**Your task:**
Within the records below, how many lines hold the string "mist"? State that number and nothing else.

══════════════════════════════

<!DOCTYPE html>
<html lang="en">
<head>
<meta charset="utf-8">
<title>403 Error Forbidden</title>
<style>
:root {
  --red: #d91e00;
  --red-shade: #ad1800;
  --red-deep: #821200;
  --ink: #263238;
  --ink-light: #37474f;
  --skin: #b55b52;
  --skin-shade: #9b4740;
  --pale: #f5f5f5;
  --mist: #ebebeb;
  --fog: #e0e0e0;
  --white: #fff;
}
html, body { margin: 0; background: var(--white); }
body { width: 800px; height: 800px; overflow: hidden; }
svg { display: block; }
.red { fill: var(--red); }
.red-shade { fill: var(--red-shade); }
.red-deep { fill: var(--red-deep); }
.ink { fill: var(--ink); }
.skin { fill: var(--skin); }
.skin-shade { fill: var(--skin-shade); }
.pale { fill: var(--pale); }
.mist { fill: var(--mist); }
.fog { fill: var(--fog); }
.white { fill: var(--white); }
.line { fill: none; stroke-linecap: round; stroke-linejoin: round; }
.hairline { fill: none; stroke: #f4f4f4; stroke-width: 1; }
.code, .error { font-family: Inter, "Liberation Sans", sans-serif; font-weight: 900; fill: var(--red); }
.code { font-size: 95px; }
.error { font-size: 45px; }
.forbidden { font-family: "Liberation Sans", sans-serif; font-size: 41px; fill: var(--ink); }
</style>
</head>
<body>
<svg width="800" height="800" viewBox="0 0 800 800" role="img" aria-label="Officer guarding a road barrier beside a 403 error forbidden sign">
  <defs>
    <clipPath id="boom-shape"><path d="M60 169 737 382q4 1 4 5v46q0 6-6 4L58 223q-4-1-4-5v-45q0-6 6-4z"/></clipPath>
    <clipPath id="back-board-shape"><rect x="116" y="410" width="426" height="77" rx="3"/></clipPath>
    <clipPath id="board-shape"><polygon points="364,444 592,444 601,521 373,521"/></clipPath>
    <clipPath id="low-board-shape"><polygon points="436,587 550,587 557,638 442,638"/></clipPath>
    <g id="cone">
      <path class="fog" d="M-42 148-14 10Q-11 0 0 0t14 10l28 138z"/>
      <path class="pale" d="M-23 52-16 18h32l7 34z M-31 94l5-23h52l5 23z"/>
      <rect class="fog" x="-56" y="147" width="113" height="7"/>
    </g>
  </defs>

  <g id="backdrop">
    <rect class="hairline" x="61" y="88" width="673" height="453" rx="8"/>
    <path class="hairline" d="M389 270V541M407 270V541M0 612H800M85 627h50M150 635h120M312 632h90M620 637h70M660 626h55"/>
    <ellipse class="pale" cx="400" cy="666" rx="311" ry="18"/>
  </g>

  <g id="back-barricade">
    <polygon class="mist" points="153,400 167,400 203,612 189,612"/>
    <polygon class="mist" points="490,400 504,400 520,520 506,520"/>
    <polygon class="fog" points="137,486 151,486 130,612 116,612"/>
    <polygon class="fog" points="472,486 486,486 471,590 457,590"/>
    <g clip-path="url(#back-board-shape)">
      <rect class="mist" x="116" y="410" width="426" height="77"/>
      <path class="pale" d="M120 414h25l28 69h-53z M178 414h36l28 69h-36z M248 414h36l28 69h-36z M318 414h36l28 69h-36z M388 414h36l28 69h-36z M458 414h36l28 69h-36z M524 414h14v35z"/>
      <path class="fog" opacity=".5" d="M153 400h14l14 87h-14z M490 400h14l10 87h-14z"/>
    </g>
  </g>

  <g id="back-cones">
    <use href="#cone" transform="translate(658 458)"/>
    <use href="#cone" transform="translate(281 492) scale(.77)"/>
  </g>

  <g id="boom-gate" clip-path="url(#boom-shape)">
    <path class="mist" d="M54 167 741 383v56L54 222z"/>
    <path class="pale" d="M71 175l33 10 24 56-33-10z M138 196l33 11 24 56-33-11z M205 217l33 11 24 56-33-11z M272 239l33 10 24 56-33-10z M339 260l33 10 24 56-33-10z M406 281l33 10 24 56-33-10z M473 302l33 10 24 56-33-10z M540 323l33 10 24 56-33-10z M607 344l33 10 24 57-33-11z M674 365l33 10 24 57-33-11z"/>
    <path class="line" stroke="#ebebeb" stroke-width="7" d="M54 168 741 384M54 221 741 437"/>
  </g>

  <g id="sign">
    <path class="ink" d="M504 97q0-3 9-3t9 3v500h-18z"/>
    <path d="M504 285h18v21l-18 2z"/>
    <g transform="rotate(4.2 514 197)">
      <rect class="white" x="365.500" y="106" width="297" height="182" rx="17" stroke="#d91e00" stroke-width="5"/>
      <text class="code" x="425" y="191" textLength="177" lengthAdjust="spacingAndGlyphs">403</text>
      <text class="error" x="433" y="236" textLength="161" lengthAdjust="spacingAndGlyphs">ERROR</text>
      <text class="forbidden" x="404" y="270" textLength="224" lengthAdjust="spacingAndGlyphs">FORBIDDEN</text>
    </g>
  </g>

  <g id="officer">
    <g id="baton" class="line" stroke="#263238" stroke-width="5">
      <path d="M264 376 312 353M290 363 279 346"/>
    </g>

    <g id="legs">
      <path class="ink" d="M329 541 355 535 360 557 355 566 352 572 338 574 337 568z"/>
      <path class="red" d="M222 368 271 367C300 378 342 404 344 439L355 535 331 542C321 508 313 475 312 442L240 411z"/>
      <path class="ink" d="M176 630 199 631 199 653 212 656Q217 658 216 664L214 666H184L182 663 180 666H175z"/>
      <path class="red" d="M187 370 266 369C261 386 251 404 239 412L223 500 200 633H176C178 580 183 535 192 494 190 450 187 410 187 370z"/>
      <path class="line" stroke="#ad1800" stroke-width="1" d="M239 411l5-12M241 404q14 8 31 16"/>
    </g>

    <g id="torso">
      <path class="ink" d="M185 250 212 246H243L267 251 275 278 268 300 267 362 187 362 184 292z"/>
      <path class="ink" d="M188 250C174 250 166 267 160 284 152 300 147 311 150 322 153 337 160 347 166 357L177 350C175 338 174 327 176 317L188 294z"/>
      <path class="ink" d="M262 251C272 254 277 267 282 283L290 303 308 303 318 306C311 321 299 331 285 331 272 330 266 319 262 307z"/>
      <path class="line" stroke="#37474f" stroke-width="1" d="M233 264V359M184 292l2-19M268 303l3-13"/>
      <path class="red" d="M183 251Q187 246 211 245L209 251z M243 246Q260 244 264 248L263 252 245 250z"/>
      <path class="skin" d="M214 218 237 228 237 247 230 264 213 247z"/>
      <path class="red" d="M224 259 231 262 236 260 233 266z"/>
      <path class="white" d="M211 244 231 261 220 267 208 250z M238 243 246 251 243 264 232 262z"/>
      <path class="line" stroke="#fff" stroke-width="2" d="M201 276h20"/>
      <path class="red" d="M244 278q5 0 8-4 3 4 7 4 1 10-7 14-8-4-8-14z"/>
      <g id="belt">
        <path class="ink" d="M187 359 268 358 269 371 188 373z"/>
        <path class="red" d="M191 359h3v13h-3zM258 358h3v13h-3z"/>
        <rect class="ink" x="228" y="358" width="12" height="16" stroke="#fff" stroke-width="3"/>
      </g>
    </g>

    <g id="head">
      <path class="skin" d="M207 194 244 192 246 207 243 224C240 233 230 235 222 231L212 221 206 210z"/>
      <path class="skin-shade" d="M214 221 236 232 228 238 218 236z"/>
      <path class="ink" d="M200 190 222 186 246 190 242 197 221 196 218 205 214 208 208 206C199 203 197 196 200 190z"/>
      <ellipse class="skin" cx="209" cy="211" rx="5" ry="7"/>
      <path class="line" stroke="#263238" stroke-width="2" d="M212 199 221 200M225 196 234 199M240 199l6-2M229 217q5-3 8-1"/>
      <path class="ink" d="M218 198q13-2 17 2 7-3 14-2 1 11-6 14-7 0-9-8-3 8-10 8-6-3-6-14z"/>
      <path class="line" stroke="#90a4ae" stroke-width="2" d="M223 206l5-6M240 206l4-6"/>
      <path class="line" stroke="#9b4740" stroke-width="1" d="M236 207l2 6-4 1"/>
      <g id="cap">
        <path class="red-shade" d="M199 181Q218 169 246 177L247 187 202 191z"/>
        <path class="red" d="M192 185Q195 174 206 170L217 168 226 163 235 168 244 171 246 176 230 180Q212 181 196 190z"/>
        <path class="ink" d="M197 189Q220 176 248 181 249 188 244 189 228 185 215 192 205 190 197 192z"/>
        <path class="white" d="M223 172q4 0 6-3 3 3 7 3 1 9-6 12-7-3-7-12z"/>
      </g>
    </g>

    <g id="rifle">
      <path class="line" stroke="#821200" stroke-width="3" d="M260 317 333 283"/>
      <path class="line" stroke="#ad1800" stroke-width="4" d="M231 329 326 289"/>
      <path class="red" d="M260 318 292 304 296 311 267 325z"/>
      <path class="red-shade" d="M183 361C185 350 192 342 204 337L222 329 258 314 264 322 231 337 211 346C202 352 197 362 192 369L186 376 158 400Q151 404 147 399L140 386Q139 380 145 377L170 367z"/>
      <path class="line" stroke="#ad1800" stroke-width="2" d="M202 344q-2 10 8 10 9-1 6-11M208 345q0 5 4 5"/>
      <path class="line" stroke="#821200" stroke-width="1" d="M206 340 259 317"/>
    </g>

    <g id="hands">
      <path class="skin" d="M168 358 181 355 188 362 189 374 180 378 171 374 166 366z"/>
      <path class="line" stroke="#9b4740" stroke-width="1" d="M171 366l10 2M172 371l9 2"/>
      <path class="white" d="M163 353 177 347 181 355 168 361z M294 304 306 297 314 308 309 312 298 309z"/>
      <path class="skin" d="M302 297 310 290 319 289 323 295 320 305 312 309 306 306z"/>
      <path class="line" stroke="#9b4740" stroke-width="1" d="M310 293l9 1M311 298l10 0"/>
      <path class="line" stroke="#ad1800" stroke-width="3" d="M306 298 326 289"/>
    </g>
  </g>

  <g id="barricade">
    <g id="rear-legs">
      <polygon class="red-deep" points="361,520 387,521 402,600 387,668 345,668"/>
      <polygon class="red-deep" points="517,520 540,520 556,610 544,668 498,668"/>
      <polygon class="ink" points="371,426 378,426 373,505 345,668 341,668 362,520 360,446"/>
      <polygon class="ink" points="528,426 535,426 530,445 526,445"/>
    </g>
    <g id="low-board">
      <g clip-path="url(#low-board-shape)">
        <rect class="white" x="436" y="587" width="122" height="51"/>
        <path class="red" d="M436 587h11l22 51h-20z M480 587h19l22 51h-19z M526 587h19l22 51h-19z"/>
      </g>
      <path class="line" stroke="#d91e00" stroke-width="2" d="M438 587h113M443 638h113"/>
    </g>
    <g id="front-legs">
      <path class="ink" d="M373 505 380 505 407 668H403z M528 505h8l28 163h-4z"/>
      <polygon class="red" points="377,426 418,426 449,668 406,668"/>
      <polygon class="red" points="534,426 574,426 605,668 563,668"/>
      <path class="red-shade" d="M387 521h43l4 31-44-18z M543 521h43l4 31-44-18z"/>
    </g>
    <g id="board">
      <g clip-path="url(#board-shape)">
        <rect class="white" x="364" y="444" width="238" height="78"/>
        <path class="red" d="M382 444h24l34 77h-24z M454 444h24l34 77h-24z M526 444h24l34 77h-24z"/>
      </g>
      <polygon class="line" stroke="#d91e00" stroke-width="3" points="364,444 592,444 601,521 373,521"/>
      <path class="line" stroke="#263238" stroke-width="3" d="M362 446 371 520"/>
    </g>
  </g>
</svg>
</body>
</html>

══════════════════════════════

**Written reply:**
6